Saved data entries:
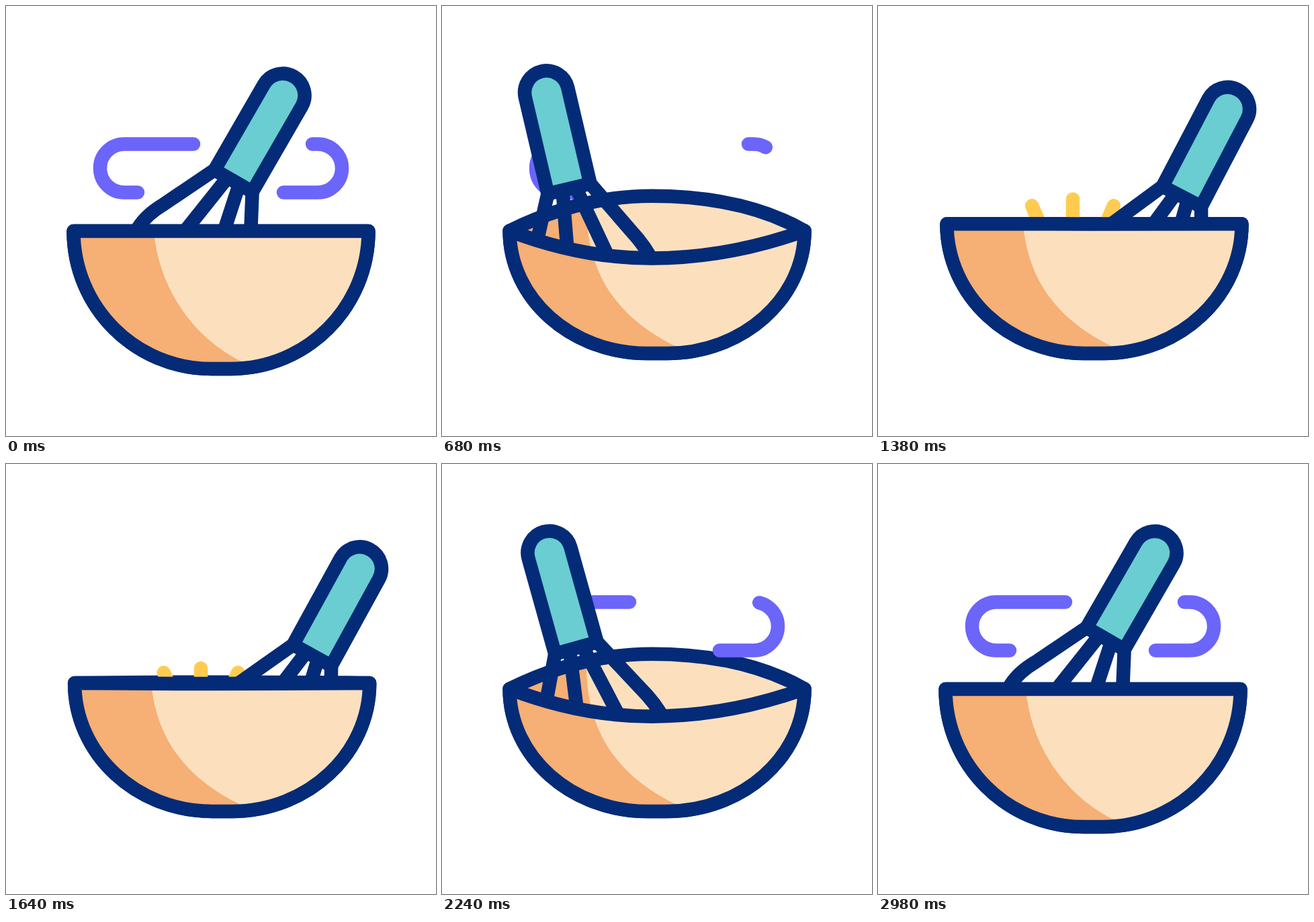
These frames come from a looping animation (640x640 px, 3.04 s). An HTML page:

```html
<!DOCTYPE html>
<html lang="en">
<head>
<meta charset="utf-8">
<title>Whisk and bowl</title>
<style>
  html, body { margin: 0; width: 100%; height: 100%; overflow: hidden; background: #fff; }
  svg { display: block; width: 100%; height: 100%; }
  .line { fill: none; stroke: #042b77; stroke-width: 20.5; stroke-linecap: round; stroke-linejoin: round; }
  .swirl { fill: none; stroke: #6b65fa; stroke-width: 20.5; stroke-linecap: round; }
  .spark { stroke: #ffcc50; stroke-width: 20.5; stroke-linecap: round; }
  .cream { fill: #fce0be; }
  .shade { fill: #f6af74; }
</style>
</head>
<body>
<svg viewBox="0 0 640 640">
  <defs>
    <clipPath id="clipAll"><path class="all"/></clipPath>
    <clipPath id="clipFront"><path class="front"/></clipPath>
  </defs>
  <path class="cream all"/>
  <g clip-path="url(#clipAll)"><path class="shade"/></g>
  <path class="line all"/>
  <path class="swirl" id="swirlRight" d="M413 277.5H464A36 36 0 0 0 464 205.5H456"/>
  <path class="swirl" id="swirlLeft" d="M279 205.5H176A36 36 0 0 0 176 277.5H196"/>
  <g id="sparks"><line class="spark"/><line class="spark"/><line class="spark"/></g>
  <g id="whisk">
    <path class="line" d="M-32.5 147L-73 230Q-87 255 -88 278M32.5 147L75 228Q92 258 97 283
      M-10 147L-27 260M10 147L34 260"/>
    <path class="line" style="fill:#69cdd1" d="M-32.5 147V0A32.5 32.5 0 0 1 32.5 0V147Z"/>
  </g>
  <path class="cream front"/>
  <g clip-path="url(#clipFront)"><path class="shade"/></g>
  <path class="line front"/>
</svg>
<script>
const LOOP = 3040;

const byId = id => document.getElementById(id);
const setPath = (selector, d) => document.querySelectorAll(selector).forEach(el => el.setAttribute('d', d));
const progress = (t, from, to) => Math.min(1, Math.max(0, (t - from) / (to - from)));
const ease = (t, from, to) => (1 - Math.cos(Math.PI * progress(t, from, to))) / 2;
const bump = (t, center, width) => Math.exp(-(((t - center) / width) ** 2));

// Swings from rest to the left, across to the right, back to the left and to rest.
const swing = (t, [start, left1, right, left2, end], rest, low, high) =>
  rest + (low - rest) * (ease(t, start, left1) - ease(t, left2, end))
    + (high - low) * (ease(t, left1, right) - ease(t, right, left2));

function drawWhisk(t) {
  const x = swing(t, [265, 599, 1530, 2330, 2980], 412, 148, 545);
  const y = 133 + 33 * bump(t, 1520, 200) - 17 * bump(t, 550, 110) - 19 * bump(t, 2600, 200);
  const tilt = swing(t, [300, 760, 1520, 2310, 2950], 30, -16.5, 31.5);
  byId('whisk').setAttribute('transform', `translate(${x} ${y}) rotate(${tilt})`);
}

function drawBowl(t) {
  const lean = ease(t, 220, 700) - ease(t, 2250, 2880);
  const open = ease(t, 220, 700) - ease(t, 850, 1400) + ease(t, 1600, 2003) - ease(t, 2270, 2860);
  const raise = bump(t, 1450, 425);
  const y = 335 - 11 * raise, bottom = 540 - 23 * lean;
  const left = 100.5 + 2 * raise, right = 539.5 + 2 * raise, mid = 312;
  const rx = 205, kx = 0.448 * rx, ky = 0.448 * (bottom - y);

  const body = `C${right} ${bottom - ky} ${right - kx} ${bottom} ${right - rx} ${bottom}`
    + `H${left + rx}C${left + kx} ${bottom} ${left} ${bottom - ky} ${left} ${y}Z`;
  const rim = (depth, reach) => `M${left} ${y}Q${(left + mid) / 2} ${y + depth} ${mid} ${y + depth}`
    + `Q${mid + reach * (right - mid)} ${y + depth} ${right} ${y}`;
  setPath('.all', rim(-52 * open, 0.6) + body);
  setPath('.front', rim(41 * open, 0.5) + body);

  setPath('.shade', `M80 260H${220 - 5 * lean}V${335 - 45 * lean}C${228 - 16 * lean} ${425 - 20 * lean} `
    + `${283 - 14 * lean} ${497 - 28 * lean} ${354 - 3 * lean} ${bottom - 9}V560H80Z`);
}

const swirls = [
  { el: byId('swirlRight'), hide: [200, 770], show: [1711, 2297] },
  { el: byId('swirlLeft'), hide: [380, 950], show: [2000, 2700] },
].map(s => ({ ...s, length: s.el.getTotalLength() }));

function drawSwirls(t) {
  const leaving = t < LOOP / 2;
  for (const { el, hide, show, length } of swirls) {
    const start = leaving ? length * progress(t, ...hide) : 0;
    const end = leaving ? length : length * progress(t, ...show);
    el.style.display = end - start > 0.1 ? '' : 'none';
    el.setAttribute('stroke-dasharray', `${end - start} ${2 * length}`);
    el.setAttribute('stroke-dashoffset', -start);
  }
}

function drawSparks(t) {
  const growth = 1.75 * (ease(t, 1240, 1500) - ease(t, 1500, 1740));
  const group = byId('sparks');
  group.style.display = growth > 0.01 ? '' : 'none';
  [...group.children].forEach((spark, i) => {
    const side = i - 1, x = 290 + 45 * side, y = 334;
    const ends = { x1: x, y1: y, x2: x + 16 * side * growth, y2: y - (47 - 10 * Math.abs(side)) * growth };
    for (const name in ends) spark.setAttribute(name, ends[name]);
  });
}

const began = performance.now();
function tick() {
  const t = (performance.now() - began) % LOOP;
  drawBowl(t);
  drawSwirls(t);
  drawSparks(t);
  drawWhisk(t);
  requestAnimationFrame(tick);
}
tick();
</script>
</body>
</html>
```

__What you have to do__. Every line above that holds the string "forEach" should be copied into the answer.

__Response below__.
const setPath = (selector, d) => document.querySelectorAll(selector).forEach(el => el.setAttribute('d', d));
  [...group.children].forEach((spark, i) => {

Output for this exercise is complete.